Cryptography:  Cryptography is the art or science encompassing the principles and methods of transforming message into one that is unintelligible,                                 and retransforming that to its original form.

plaintext:         The original intelligible message.

ciphertext:        The transformed message.

cipher:                 An algorithm for transforming and intelligible message into one that is unintelligible by transposition and/or substitution methods.

Encryption:        The process of converting plaintext to ciphertext using a cipher and a key.

Decryption:        The process of converting ciphertext back to plaintext using a cipher and a key.

Cryptanalysis:   Cryptoanlysis is the practice of analyzing and breaking cryptography. It is important that the cryptographic
                             algorithms one uses be resistant to cryptoanalysis. Also called codebreaking.

Cryptography:    The study of both cryptography and cryptanalysis.

Authentication:  The assurance of identity of originator of data.

Common security threats:

Approaches to security:


                Use a combination of both procedures.

        Other layers at which security can be implemented:

Taxonomy of ciphers:

The art of breaking ciphers is known as cryptanalysis.

Methods of cryptanalysis:

Types of security:

There are two fundamentally different ways ciphers may be secure.

It may one one of the following:
  1. Given limited computing resources (e.g., time needed for  calculations is greater than time of universe), the cipher cannot be broken.
  2. Provide evidence of computational security by reducing the  security of cryptosystem to some well-studied problem thought to be difficult (e.g, factoring). Such systems are called Provably secure.

To enhance privacy i.e to increase data confidentiality we use encryption techniques.

There are two types of modern cryptographic algorithms: public-key algorithm and secret-key algorithm.

Secret-key algorithms:
In secret-key algorithm, a k-bit ``secret key'' is shared by two users, who use it to transform plaintext inputs to an encoded cipher.By carefully designing transformation algorithms, each bit of output can be made to depend on every bit of the input. With such an arrangement, a key of 128 bits used for encoding results in a key space of two to the 128th (or about ten to the 38th power).
            Example algorithms: DES,TripleDES,AES.

Public-key algorithms:
These algorithms solve the problem of secure key exchange.

            Example algorithms: RSA,Galois Field system.
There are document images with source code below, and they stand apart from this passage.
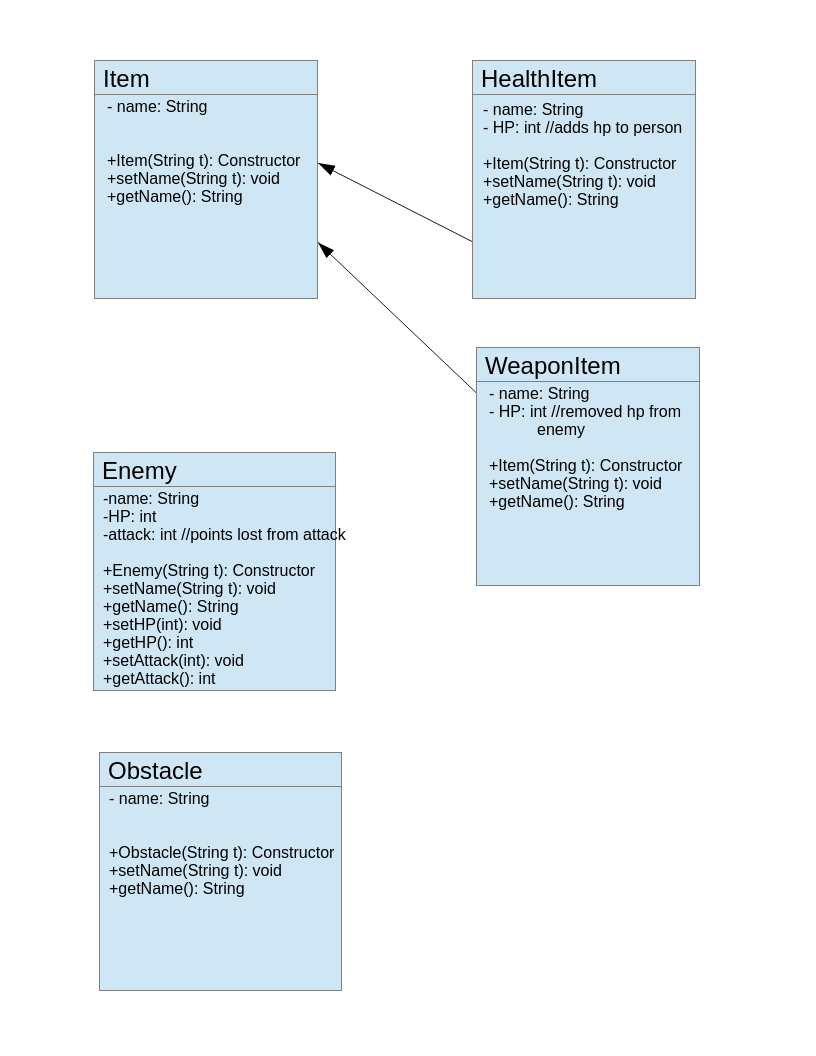
<!DOCTYPE html>
<html lang="en">
<head>
<meta charset="utf-8">
<title>Class diagram</title>
<style>
:root {
  --paper: #ffffff;
  --fill: #cfe7f5;
  --edge: #808080;
  --ink: #000000;
}
* { box-sizing: border-box; margin: 0; padding: 0; }
html, body { width: 816px; height: 1056px; overflow: hidden; background: var(--paper); }
.diagram {
  position: relative;
  width: 816px;
  height: 1056px;
  overflow: hidden;
  color: var(--ink);
  font-family: "Liberation Sans", Arial, sans-serif;
}
.class-box {
  position: absolute;
  display: flex;
  flex-direction: column;
  width: 224px;
  height: 239px;
  background: var(--fill);
  border: 1px solid var(--edge);
}
.class-box h2 {
  flex: none;
  height: 34px;
  padding-left: 8px;
  border-bottom: 1px solid var(--edge);
  font-size: 24px;
  font-weight: 400;
  line-height: 36px;
}
.members {
  display: flex;
  flex-direction: column;
  gap: 18px;
  padding: 3px 0 0 8px;
  font-size: 16px;
  line-height: 18px;
  white-space: nowrap;
}
.members ul { list-style: none; }
.members .continued { padding-left: 48px; }
.members.spaced { gap: 36px; }
.item { left: 94px; top: 60px; }
.item .members { padding-left: 12px; }
.health-item { left: 472px; top: 60px; }
.health-item .members { padding: 6px 0 0 10px; }
.weapon-item { left: 476px; top: 347px; }
.weapon-item .members { padding-left: 12px; }
.enemy { left: 93px; top: 452px; width: 243px; }
.enemy .members { padding-left: 9px; }
.obstacle { left: 99px; top: 752px; width: 243px; }
.obstacle h2 { line-height: 35px; }
.obstacle .members { padding-left: 9px; }
.connectors { position: absolute; left: 0; top: 0; }
</style>
</head>
<body>
<main class="diagram">
  <section class="class-box item">
    <h2>Item</h2>
    <div class="members spaced">
      <ul>
        <li>- name: String</li>
      </ul>
      <ul>
        <li>+Item(String t): Constructor</li>
        <li>+setName(String t): void</li>
        <li>+getName(): String</li>
      </ul>
    </div>
  </section>

  <section class="class-box health-item">
    <h2>HealthItem</h2>
    <div class="members">
      <ul>
        <li>- name: String</li>
        <li>- HP: int //adds hp to person</li>
      </ul>
      <ul>
        <li>+Item(String t): Constructor</li>
        <li>+setName(String t): void</li>
        <li>+getName(): String</li>
      </ul>
    </div>
  </section>

  <section class="class-box weapon-item">
    <h2>WeaponItem</h2>
    <div class="members">
      <ul>
        <li>- name: String</li>
        <li>- HP: int //removed hp from</li>
        <li class="continued">enemy</li>
      </ul>
      <ul>
        <li>+Item(String t): Constructor</li>
        <li>+setName(String t): void</li>
        <li>+getName(): String</li>
      </ul>
    </div>
  </section>

  <section class="class-box enemy">
    <h2>Enemy</h2>
    <div class="members">
      <ul>
        <li>-name: String</li>
        <li>-HP: int</li>
        <li>-attack: int //points lost from attack</li>
      </ul>
      <ul>
        <li>+Enemy(String t): Constructor</li>
        <li>+setName(String t): void</li>
        <li>+getName(): String</li>
        <li>+setHP(int): void</li>
        <li>+getHP(): int</li>
        <li>+setAttack(int): void</li>
        <li>+getAttack(): int</li>
      </ul>
    </div>
  </section>

  <section class="class-box obstacle">
    <h2>Obstacle</h2>
    <div class="members spaced">
      <ul>
        <li>- name: String</li>
      </ul>
      <ul>
        <li>+Obstacle(String t): Constructor</li>
        <li>+setName(String t): void</li>
        <li>+getName(): String</li>
      </ul>
    </div>
  </section>

  <svg class="connectors" width="816" height="1056" viewBox="0 0 816 1056" aria-hidden="true">
    <defs>
      <marker id="arrowhead" markerUnits="userSpaceOnUse" markerWidth="18" markerHeight="12" refX="17" refY="6" orient="auto">
        <polygon points="0,0.5 17,6 0,11.5" fill="var(--ink)"/>
      </marker>
    </defs>
    <g stroke="var(--ink)" stroke-width="0.9">
      <line x1="472" y1="241.5" x2="318" y2="163" marker-end="url(#arrowhead)"/>
      <line x1="476" y1="392.5" x2="318" y2="242.5" marker-end="url(#arrowhead)"/>
    </g>
  </svg>
</main>
</body>
</html>
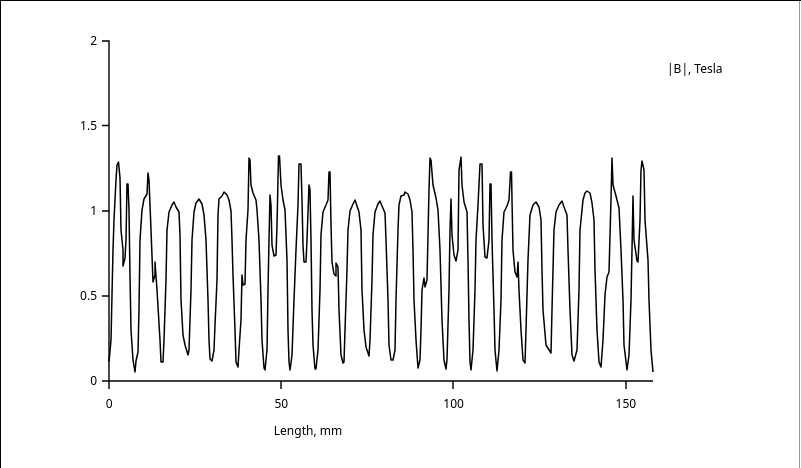
<!DOCTYPE html>
<html lang="en">
<head>
<meta charset="utf-8">
<title>|B| along length</title>
<style>
:root { --ink: #000; --paper: #fff; --edge: #999; }
* { box-sizing: border-box; margin: 0; padding: 0; }
html, body { width: 801px; height: 468px; overflow: hidden; background: var(--paper); }
.chart {
  position: relative; width: 801px; height: 468px; overflow: hidden;
  border-top: 1px solid var(--ink); border-left: 1px solid var(--ink);
  background: var(--paper); color: var(--ink);
  font: 12px/16px "Noto Sans", "Open Sans", sans-serif;
}
.plot { position: absolute; left: -1px; top: -1px; width: 801px; height: 468px; }
.plot path { fill: none; stroke: var(--ink); }
.axes { stroke-width: 1.4; }
.curve { stroke-width: 1.5; stroke-linejoin: round; }
.edge { stroke: var(--edge); }
ol { list-style: none; }
.y-labels {
  position: absolute; left: 55px; top: 32px; width: 41px; height: 356px;
  display: flex; flex-direction: column; justify-content: space-between; text-align: right;
}
.x-labels {
  position: absolute; left: 22px; top: 395px; width: 689px;
  display: grid; grid-template-columns: repeat(4, 1fr); text-align: center;
}
.x-title, .legend { position: absolute; white-space: nowrap; }
.x-title { left: 271px; top: 422px; width: 72px; text-align: center; }
.legend { left: 666px; top: 60px; }
</style>
</head>
<body>
<figure class="chart">
  <svg class="plot" viewBox="0 0 801 468" role="img" aria-label="Line chart of |B| in Tesla against length in mm">
    <line class="edge" x1="799.5" y1="1" x2="799.5" y2="468"/>
    <path class="axes" d="M102 41H109V381H653M102 125.5H109M102 211H109M102 296H109M102 381H109V389M281 381V389M453 381V389M626 381V389"/>
    <path class="curve" d="M109 362L111 340 112 295 113 250 114 220 116 180 117 165 118.5 162 120 178 121 230 123 250 123 266 125 258 126 240 127 184 128 184 129 210 130 275 131 330 133 360 135 372 136 361 138 352 139 310 140 240 142 210 144 199 147 194 148 173 149 180 150 205 151 230 153 282 155 275 155 262 157 290 160 340 161 362 163 362 164 340 166 280 167 230 169 212 172 205 174 202 176 207 179 212 180 235 181 300 183 335 185 345 188 355 189 350 191 290 192 240 194 212 196 203 199 199 202 204 204 215 206 240 208 300 209 340 210 359 212 361 214 350
      215 325 217 280 218 215 219 199 222 196 224 192 227 195 229 200 231 211 232 240 233 275 235 330 236 362 238 367 239 350 241 320 242 275 243 285 245 284 246 240 248 210 249 158 250 160 251 185 253 193 256 200 257 210 259 240 261 300 262 340 264 368 265 370 267 350 268 290 269 240 270 195 271 205 272 245 274 256 276 255 277 225 278.5 156 279.5 156 281 185 283 200 285 210 287 260 288 330 289 362 290 370 292 355 294 300 296 250 298 205 299 164 301 164 302 200 303 245 304 262 306 262 307 240 309 185 310 190 311 240 312 310 313 345 315 369 316 369
      318 350 320 290 321 235 323 212 326 205 328 200 329 172 330 172 331 225 332 262 334 274 336 276 336 263 338 267 339 310 341 355 343 363 344 362 345 330 347 270 348 230 350 211 353 204 355 200 357 206 359 212 361 230 362 290 364 330 366 347 369 356 370 340 372 280 373 235 375 212 378 204 380 201 382 206 385 213 386 240 388 300 389 345 391 360 393 360 395 350 396 300 398 230 399 205 401 196 404 195 405 192 408 194 410 200 412 212 413 250 414 300 416 340 418 368 420 360 421 330 422 290 424 278 425 287 427 280 428 235 429 190 430 158 431 160
      433 185 436 198 438 210 440 250 442 320 444 360 446 369 447 360 449 290 450 230 451 199 452 235 454 255 456 261 458 250 459 170 461 157 462 185 464 202 467 212 468 260 469 320 470 362 471 370 473 350 475 290 476 240 478 205 480 164 482 164 483 225 485 257 487 258 489 240 490 184 491 184 492 240 494 310 495 350 497 371 499 350 501 300 502 240 504 212 507 206 509 200 510.5 172 511.5 172 512 200 513 250 515 272 517 277 518 262 519 290 521 330 523 360 525 363 526 330 528 260 530 215 533 205 536 202 539 207 541 220 542 270 543 310 546 345 551 353
      552 310 554 230 556 212 559 205 562 201 564 207 567 215 568 250 570 310 572 355 574 361 577 350 579 290 580 230 583 200 585 193 587 191 590 193 592 203 594 220 595 270 597 330 599 362 601 367 603 340 605 295 607 277 609 272 611 200 612 158 613 185 616 196 619 208 621 250 623 300 624 345 627 370 629 355 631 300 632 250 633 196 634 240 637 261 638 262 640 220 641 170 642 161 644 170 645 220 648 260 649 300 651 350 653 372"/>
  </svg>
  <ol class="y-labels"><li>2</li><li>1.5</li><li>1</li><li>0.5</li><li>0</li></ol>
  <ol class="x-labels"><li>0</li><li>50</li><li>100</li><li>150</li></ol>
  <p class="x-title">Length, mm</p>
  <p class="legend">|B|, Tesla</p>
</figure>
</body>
</html>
Problems with secret-key algorithm:

            Approaches to solving key distribution problem:
    One method for solving the key distribution problem is appointing a central key distribution center. Every potential communicating party must register with the server and establish a shared secret key. If party A wishes to establish a secret key with party B this
request is sent to the central server. The server can then inform B that A wishes to communicate, and re-encrypt and re-transmit a
key B has sent. ``The problem with this approach is that key distribution center should be a trusted party agreeable to everyone``.

    A secret key can be agreed upon even without a central server. For example, the Diffie-Hellman key exchange is a protocol for
agreeing on a secret key based on publicly-discussed very large prime numbers. Its security is based on the assumed difficulty of  
taking discrete logarithms modulo very large prime numbers.

Problems with public-key encryption:

Secret key Vs Public key algorithms